Go through the records below and return each line that has "floor" in it.
───── PROVIDED DATA
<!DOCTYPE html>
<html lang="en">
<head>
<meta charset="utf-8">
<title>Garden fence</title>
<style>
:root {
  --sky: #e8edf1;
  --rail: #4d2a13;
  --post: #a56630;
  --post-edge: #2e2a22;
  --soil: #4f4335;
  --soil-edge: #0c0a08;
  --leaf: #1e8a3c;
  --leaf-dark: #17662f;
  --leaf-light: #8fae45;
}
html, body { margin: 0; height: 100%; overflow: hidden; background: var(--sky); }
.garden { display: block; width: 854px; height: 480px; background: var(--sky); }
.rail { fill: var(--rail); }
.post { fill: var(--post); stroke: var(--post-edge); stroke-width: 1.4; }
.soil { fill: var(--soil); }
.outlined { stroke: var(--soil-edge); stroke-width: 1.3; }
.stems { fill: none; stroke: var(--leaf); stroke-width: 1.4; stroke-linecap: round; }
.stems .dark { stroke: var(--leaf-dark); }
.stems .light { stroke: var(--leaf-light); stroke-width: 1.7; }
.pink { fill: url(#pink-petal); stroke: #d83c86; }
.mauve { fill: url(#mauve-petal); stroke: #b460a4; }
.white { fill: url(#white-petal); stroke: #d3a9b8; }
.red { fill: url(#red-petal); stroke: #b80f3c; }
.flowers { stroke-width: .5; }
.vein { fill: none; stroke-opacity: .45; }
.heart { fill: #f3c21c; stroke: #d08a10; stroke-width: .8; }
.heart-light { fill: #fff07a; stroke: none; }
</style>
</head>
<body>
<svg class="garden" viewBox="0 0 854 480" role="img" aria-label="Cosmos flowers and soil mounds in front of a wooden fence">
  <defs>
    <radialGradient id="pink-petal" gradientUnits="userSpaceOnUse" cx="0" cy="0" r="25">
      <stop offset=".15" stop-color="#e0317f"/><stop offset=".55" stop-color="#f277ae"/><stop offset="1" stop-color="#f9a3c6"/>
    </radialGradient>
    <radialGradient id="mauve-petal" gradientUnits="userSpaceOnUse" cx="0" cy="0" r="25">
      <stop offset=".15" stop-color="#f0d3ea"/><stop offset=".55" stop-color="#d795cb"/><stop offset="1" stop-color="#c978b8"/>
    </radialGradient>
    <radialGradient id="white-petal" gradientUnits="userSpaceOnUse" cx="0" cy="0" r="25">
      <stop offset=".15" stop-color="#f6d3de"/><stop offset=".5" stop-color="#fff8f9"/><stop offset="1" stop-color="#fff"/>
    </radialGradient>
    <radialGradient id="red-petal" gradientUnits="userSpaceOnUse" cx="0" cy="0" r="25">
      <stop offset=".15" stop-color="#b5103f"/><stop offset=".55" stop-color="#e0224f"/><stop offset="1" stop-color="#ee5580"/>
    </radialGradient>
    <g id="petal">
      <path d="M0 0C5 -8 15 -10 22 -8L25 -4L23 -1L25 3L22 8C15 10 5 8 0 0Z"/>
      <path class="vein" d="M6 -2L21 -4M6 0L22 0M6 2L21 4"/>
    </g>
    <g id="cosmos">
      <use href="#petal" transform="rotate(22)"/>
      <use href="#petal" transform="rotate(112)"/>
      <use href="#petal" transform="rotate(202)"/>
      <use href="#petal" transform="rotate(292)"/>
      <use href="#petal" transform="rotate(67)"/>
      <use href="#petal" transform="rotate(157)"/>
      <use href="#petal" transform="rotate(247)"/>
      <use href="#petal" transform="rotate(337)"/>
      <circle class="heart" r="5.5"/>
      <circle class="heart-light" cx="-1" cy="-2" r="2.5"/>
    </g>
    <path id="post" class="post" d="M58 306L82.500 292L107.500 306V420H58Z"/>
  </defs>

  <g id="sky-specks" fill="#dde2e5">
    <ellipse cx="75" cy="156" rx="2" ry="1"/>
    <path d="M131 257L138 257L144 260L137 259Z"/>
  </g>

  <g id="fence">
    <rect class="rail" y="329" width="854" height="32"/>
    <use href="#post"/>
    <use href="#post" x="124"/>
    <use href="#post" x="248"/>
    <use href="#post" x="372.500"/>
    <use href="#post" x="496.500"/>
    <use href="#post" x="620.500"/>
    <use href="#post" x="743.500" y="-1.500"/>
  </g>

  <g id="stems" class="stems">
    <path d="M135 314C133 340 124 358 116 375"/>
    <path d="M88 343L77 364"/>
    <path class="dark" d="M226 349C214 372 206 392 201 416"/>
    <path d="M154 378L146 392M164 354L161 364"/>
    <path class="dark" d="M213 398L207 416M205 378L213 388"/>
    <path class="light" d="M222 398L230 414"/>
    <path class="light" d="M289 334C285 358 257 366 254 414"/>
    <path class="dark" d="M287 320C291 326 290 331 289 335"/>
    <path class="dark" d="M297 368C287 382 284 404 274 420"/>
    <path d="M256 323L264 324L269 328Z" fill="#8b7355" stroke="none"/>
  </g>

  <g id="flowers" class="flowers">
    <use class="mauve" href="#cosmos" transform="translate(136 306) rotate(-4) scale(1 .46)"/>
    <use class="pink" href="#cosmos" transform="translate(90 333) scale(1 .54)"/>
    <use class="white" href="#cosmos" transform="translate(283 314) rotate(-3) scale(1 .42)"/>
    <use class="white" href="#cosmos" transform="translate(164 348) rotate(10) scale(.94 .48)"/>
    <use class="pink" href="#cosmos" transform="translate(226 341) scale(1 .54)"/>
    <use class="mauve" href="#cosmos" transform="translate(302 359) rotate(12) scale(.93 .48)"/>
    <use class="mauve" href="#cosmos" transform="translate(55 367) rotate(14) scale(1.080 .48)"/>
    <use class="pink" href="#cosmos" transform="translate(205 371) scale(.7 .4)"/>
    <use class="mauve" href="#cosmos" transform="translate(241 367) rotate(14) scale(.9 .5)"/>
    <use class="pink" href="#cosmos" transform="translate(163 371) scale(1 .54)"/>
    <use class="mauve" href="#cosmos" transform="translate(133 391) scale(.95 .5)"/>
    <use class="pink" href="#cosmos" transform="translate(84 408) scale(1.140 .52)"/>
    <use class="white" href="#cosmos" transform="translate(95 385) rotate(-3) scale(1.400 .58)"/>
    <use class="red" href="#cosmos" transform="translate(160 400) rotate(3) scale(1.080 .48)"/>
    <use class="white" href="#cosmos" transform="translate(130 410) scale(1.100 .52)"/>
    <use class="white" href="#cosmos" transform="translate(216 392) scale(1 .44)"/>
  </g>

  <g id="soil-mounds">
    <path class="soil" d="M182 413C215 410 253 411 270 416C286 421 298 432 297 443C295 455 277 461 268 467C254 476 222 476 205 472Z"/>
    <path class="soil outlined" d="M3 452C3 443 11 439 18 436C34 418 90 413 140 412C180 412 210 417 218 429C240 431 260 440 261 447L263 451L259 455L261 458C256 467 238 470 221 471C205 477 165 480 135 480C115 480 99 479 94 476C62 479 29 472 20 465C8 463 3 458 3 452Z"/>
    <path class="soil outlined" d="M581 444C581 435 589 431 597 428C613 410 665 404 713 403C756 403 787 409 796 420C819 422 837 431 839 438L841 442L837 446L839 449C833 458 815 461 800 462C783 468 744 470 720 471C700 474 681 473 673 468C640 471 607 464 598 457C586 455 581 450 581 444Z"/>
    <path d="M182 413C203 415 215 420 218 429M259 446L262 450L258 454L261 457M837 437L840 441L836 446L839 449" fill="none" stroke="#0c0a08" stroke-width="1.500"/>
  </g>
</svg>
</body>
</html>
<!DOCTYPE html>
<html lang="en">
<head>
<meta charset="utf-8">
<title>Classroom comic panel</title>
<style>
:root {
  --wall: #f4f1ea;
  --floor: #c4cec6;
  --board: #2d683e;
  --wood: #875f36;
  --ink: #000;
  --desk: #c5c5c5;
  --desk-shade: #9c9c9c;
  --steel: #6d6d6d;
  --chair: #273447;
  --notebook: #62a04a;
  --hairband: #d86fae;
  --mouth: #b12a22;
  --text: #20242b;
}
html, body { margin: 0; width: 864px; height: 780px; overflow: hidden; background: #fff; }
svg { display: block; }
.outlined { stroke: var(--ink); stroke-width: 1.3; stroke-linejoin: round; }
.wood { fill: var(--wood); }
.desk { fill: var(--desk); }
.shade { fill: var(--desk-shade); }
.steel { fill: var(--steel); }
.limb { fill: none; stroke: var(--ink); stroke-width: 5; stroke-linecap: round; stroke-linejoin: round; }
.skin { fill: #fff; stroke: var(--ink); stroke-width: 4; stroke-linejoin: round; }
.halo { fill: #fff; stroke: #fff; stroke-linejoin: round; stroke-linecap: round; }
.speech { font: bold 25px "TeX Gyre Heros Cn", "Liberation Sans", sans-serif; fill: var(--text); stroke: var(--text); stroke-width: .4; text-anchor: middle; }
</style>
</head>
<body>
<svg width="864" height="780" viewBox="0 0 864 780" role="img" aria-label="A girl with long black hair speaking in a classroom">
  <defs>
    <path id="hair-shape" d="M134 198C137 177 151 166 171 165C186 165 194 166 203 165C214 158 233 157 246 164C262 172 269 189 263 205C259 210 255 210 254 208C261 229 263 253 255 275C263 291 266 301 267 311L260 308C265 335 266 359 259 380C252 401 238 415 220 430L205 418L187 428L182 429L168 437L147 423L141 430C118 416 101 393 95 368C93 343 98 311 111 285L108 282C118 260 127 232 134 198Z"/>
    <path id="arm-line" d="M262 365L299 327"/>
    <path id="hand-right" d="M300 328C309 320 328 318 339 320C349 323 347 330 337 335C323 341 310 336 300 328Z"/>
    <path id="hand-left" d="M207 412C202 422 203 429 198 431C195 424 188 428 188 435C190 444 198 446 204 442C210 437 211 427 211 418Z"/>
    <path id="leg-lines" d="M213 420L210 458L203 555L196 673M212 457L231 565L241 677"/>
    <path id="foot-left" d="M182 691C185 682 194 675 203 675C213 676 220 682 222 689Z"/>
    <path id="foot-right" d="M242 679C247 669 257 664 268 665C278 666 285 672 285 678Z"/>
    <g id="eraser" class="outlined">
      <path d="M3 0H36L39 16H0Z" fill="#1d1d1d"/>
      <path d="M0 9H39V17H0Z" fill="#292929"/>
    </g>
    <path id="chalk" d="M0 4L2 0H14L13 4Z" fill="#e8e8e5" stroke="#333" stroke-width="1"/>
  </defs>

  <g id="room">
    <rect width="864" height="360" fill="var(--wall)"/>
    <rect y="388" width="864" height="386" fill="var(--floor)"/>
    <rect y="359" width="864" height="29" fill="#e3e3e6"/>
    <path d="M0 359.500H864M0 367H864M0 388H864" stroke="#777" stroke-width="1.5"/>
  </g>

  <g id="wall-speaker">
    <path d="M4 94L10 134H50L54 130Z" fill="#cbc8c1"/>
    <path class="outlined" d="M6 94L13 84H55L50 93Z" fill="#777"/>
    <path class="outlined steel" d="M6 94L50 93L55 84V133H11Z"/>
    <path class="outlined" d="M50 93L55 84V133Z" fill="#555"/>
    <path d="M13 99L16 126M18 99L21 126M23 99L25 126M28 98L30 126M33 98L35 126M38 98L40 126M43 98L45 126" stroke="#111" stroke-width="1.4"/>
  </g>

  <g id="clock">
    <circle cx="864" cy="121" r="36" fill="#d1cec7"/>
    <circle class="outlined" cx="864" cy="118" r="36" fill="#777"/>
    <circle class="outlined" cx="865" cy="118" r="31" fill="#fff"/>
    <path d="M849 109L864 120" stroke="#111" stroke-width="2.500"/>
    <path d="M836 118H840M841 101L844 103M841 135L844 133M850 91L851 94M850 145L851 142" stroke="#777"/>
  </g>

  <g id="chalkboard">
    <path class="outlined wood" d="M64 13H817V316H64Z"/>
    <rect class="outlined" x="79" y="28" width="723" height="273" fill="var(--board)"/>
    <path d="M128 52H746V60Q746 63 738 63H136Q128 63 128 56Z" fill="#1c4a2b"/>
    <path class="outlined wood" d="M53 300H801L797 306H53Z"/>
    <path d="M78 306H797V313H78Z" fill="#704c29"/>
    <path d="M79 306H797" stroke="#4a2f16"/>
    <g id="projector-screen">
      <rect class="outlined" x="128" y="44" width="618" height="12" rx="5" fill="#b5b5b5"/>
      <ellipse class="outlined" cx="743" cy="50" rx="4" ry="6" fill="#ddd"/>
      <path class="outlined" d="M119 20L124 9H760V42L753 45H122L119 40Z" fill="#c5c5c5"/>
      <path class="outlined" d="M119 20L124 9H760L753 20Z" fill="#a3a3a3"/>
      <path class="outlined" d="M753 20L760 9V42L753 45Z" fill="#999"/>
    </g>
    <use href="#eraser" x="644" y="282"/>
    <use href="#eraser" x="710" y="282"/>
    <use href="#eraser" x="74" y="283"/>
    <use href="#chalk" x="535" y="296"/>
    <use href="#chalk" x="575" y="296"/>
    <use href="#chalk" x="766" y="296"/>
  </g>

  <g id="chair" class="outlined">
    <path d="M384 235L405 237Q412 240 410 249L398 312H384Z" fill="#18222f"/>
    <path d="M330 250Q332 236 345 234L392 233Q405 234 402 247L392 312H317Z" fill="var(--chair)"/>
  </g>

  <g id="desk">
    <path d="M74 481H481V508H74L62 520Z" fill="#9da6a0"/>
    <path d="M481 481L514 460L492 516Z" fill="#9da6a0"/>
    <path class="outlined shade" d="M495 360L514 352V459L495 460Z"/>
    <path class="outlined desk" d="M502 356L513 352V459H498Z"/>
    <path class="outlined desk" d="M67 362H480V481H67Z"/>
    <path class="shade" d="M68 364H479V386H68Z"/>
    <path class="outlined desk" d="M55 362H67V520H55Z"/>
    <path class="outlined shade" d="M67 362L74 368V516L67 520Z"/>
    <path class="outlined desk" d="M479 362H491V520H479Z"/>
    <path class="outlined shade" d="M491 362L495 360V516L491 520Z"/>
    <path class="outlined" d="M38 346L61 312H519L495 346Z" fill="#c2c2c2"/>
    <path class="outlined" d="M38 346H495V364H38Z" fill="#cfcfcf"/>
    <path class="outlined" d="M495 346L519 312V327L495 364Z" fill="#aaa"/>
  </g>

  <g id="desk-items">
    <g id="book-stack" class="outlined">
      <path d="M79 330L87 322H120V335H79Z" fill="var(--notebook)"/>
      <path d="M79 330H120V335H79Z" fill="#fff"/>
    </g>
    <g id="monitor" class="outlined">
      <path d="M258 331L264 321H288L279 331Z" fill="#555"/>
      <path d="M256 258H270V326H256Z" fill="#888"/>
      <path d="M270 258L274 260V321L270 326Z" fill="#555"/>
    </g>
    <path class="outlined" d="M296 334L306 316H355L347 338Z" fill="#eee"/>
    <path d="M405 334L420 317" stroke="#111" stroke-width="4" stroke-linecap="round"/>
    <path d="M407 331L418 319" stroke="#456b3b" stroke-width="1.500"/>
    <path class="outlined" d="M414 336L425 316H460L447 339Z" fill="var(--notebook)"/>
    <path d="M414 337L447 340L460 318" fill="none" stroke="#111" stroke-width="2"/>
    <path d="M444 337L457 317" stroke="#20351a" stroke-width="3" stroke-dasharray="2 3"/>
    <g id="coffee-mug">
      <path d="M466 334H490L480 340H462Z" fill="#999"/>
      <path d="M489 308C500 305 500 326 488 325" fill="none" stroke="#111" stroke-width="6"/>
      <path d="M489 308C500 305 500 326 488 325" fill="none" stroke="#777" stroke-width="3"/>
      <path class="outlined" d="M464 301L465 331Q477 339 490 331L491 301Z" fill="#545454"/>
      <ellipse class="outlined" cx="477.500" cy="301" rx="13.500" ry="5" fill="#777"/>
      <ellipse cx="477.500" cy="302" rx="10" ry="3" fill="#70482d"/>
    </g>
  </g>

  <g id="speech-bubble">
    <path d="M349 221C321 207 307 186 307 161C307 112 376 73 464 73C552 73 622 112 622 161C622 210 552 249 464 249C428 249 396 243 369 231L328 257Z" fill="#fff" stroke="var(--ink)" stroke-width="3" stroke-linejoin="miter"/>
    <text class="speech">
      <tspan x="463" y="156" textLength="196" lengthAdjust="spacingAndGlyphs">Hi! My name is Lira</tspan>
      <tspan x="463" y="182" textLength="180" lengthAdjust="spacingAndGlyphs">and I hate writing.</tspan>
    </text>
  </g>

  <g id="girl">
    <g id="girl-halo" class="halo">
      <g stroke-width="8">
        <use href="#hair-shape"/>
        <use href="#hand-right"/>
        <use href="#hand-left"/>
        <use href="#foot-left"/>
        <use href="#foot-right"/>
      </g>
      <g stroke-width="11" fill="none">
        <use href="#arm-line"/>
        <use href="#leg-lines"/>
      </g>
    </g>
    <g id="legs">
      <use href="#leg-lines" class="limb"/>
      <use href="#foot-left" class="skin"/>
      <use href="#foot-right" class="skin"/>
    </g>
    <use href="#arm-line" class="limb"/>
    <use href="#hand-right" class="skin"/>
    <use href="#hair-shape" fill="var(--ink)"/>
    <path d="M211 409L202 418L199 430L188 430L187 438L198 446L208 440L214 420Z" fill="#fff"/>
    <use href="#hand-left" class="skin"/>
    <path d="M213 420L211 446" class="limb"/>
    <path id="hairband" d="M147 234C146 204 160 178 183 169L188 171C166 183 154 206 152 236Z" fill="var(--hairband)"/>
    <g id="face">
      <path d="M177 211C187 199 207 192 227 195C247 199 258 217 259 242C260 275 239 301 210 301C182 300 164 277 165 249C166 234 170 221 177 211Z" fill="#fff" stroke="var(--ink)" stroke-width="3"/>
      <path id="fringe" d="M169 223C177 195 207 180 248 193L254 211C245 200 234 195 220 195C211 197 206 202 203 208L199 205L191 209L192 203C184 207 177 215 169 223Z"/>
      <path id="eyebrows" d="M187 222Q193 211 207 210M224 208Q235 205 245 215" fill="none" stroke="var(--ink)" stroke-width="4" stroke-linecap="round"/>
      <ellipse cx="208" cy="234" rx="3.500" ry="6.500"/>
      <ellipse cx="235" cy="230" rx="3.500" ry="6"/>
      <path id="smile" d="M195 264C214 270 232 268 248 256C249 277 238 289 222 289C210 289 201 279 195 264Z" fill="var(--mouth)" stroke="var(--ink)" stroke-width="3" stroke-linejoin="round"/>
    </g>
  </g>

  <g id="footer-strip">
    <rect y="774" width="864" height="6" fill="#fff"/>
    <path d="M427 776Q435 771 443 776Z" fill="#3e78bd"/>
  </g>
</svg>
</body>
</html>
──────────
▶ [ANSWER SPACE]:
  --floor: #c4cec6;
    <rect y="388" width="864" height="386" fill="var(--floor)"/>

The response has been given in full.